A contract of sale of goods is defined in Section 3 (1) of Cap 31 Laws of Kenya.
“A Contract of sale of goods is a contract whereby the seller transfers or agrees to transfer the property in goods to the buyer for a money consideration, called the price.” (Emphasis on the key words)
The sale of goods law sees items from two different perspectives or goods composed of 2 major components. You have property in goods i.e. the title in goods and the physical aspect, which are two different things.
Goods are different from property. E.g. If you have borrowed a shirt, you have possession but not property or title. Ownership could be with one person whereas control is with somebody else. When we talk of goods we are talking of the tangible aspect and when we talk of property we are talking of ownership.
In the definition it is said that it is a contract by which the seller or the offeror transfers or agrees to transfer the property to the buyer or offeree. A contract of sale of goods does not deal with the tangible, it deals with property. You do not transfer goods, you transfer property, you deliver goods and transfer property.
Once the property has been transferred then the buyer must pay a consideration in your ordinary contract and in this case the consideration must be in money. Money consideration is called the price. In a sale of goods contract, the beacons are that the seller agrees to transfer the property for money consideration called the price.
Under Section 3 (4) the difference drawn in terms of sale contract where the property has already been transferred whereas where he has agreed to transfer it is an agreement to sell.
Transfer and Passing of Property; the two effectively mean that the ownership has moved but they carry different meanings. In the case of sale of goods transfer refers to active actions being taken by seller and buyer to transfer ownership from seller to buyer, through agreement where the parties have agreed to transfer the ownership of property to the buyer. The parties are actively involved.
When you talk of passing of property, property can pass to the buyer by operation of the law and the parties have done nothing to aid this. E.g. when you attend an auction, you have an authorised auctioneer who is selling goods for other people. The property in the goods passes from the seller to the buyer when the hammer falls. The owner of the goods is not the auctioneer but has given the goods to the auctioneer. The buyer is usually the highest bidder. Imagine the hammer has fallen and the highest bidder approached the auctioneer and says he does not have enough money to pay, but can pay by cheque and the auctioneer who is the agent for the owner of the goods tells the buyer that he accepts the cheque provided the title remains with him until the cheque clears. That buyer takes the goods but sells the goods in the next corner. So you have a situation where there is the seller, the buyer, but the seller has delivered the goods to the buyer at an auction without the price consideration and the buyer has sold them to another buyer. The dispute arises when the cheque bounces. The second buyer has no notice of the circumstances. The tussle is between the seller and the second buyer. Who gets a better claim to the goods? The title has not moved so the first buyer has no title to the goods and cannot transfer that which he dos not have.

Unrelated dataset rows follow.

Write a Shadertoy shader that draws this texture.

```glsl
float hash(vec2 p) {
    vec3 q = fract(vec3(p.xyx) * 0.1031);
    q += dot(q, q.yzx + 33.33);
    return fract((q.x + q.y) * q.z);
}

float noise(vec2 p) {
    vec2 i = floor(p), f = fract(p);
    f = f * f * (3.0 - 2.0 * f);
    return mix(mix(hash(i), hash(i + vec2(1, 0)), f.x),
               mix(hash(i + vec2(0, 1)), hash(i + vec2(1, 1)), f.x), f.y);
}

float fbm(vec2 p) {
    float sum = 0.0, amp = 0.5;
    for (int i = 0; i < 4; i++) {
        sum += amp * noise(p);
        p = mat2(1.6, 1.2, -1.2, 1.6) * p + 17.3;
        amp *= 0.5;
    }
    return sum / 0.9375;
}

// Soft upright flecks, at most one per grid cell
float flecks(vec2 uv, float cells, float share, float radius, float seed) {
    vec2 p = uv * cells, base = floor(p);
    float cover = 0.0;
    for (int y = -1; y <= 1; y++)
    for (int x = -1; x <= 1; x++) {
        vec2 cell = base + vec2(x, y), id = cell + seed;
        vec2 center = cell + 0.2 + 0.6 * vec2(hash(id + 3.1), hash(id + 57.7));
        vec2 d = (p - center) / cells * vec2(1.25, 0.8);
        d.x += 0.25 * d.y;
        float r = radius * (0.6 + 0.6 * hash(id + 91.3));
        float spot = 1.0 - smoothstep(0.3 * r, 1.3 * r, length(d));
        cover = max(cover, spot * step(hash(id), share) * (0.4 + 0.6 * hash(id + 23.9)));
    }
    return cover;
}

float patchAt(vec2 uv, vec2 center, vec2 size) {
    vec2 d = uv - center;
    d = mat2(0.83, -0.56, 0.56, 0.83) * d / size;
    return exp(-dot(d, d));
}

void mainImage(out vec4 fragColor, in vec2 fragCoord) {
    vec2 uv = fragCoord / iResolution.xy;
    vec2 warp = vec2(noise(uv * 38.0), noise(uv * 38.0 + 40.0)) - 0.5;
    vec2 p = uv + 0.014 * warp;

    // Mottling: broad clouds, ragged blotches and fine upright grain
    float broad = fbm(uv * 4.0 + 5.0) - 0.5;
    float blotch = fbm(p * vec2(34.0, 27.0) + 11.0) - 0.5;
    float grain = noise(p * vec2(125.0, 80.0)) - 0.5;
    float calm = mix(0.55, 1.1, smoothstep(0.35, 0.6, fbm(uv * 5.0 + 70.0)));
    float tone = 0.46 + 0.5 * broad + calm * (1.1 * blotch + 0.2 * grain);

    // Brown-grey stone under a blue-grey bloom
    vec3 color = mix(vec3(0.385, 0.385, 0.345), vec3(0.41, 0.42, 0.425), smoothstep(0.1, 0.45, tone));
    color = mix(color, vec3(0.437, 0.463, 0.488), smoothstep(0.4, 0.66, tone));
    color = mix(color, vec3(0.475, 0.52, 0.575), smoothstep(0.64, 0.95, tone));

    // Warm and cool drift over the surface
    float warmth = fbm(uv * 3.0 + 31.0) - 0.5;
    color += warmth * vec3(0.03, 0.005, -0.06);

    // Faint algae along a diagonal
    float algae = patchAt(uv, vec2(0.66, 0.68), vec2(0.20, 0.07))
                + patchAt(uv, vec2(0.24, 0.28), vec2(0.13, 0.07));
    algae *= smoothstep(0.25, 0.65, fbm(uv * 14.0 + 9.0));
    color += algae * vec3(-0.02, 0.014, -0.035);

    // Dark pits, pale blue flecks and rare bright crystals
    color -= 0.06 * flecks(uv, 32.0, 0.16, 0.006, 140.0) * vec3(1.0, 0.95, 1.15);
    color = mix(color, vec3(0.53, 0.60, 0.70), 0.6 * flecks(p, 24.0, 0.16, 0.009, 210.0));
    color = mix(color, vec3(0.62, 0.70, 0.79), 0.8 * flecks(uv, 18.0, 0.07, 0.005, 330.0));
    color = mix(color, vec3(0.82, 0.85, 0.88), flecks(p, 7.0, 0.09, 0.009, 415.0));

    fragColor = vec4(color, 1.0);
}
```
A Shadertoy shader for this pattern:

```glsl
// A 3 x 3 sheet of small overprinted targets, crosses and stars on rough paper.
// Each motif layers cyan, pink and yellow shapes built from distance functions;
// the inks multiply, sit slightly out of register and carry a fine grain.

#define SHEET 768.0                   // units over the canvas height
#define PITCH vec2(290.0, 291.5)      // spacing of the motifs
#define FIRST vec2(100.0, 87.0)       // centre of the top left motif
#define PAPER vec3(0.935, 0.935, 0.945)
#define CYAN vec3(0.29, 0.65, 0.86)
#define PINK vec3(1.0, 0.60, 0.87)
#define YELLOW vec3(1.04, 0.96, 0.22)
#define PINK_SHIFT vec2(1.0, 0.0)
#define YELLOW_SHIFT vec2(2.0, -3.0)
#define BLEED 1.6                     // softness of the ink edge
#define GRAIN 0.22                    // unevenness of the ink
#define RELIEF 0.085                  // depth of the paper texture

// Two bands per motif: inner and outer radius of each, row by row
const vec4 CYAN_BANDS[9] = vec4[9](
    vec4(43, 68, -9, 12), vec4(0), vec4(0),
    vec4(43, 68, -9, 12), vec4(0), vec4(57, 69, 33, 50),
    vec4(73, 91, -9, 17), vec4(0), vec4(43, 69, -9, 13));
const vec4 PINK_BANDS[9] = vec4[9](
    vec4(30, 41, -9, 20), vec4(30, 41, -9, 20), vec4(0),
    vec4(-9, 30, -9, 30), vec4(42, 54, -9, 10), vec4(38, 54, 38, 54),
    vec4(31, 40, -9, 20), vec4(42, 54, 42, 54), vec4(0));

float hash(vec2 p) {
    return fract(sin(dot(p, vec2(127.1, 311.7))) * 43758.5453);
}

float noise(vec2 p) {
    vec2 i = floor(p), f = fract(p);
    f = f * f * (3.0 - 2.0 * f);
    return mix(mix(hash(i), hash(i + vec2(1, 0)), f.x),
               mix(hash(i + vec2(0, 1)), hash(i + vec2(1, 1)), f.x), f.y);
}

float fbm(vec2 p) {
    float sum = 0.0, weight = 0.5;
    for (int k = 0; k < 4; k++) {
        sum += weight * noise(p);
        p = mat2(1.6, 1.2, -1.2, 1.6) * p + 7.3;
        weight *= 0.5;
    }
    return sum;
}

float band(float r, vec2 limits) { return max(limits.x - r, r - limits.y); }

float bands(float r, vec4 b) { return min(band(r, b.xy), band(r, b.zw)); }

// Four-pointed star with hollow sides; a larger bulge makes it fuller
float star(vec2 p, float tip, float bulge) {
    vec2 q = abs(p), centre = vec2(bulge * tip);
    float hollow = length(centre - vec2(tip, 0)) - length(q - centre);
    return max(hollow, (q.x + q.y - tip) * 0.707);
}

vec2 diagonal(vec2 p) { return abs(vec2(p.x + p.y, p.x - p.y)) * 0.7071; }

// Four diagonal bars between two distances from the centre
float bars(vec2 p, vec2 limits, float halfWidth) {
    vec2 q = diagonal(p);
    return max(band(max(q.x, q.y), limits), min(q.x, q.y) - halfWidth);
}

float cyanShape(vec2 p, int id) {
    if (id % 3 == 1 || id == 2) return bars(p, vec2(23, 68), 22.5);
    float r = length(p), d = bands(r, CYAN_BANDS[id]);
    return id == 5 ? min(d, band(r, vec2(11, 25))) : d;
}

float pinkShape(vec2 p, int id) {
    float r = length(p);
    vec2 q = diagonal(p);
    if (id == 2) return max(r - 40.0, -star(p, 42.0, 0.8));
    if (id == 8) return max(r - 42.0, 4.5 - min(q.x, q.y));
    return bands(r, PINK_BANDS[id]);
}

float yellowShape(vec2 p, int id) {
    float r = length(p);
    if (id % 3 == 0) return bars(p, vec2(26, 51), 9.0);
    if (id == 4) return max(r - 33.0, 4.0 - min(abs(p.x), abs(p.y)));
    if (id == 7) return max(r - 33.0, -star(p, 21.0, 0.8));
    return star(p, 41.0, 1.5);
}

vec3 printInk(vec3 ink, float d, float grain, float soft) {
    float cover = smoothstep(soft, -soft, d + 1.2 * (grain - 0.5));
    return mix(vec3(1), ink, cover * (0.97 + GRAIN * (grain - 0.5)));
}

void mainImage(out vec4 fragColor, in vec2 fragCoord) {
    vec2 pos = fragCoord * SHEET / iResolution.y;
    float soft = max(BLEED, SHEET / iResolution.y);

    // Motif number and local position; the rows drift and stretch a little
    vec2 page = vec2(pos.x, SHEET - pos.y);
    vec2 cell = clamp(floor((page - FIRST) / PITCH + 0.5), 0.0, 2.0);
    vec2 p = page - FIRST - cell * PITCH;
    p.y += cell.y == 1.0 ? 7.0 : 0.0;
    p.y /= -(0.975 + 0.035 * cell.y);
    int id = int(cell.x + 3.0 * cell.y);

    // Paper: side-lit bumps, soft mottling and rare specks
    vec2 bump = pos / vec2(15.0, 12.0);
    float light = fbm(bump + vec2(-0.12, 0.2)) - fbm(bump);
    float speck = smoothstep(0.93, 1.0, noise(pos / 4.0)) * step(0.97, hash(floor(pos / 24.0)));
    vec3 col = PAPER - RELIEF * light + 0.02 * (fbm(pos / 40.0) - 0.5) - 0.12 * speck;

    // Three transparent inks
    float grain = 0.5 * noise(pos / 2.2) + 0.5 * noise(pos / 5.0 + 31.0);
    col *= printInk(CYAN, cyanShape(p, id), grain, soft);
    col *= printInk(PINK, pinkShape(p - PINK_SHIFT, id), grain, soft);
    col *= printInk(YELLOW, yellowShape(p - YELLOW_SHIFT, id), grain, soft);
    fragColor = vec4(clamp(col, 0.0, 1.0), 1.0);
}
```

But under the sale of goods Act S. 58 as long as the second buyer bought without being aware of the defect, then the second buyer has a better claim than the seller. (owner of the goods). The second buyer has to have bought the goods without notice i.e. not knowing that there were defects in the sale.
The law holds the second buyer to have a better claim due to equity. There is balancing of equity between the 2 owners. The second owner is innocent if he bought the goods without notice.
The second buyer is the most innocent because the owner of the goods by giving the goods to the auctioneer facilitated the commission of fraud by the first buyer so the goods are given to the second buyer only if he genuinely bought the goods without notice that there was a defect in the original sale.
He who facilitates commission of fraud is less innocent then he who had no way of facilitating the same.
This situation can be controversial.
A just judgment is not necessarily fair. Fairness is a value judgement.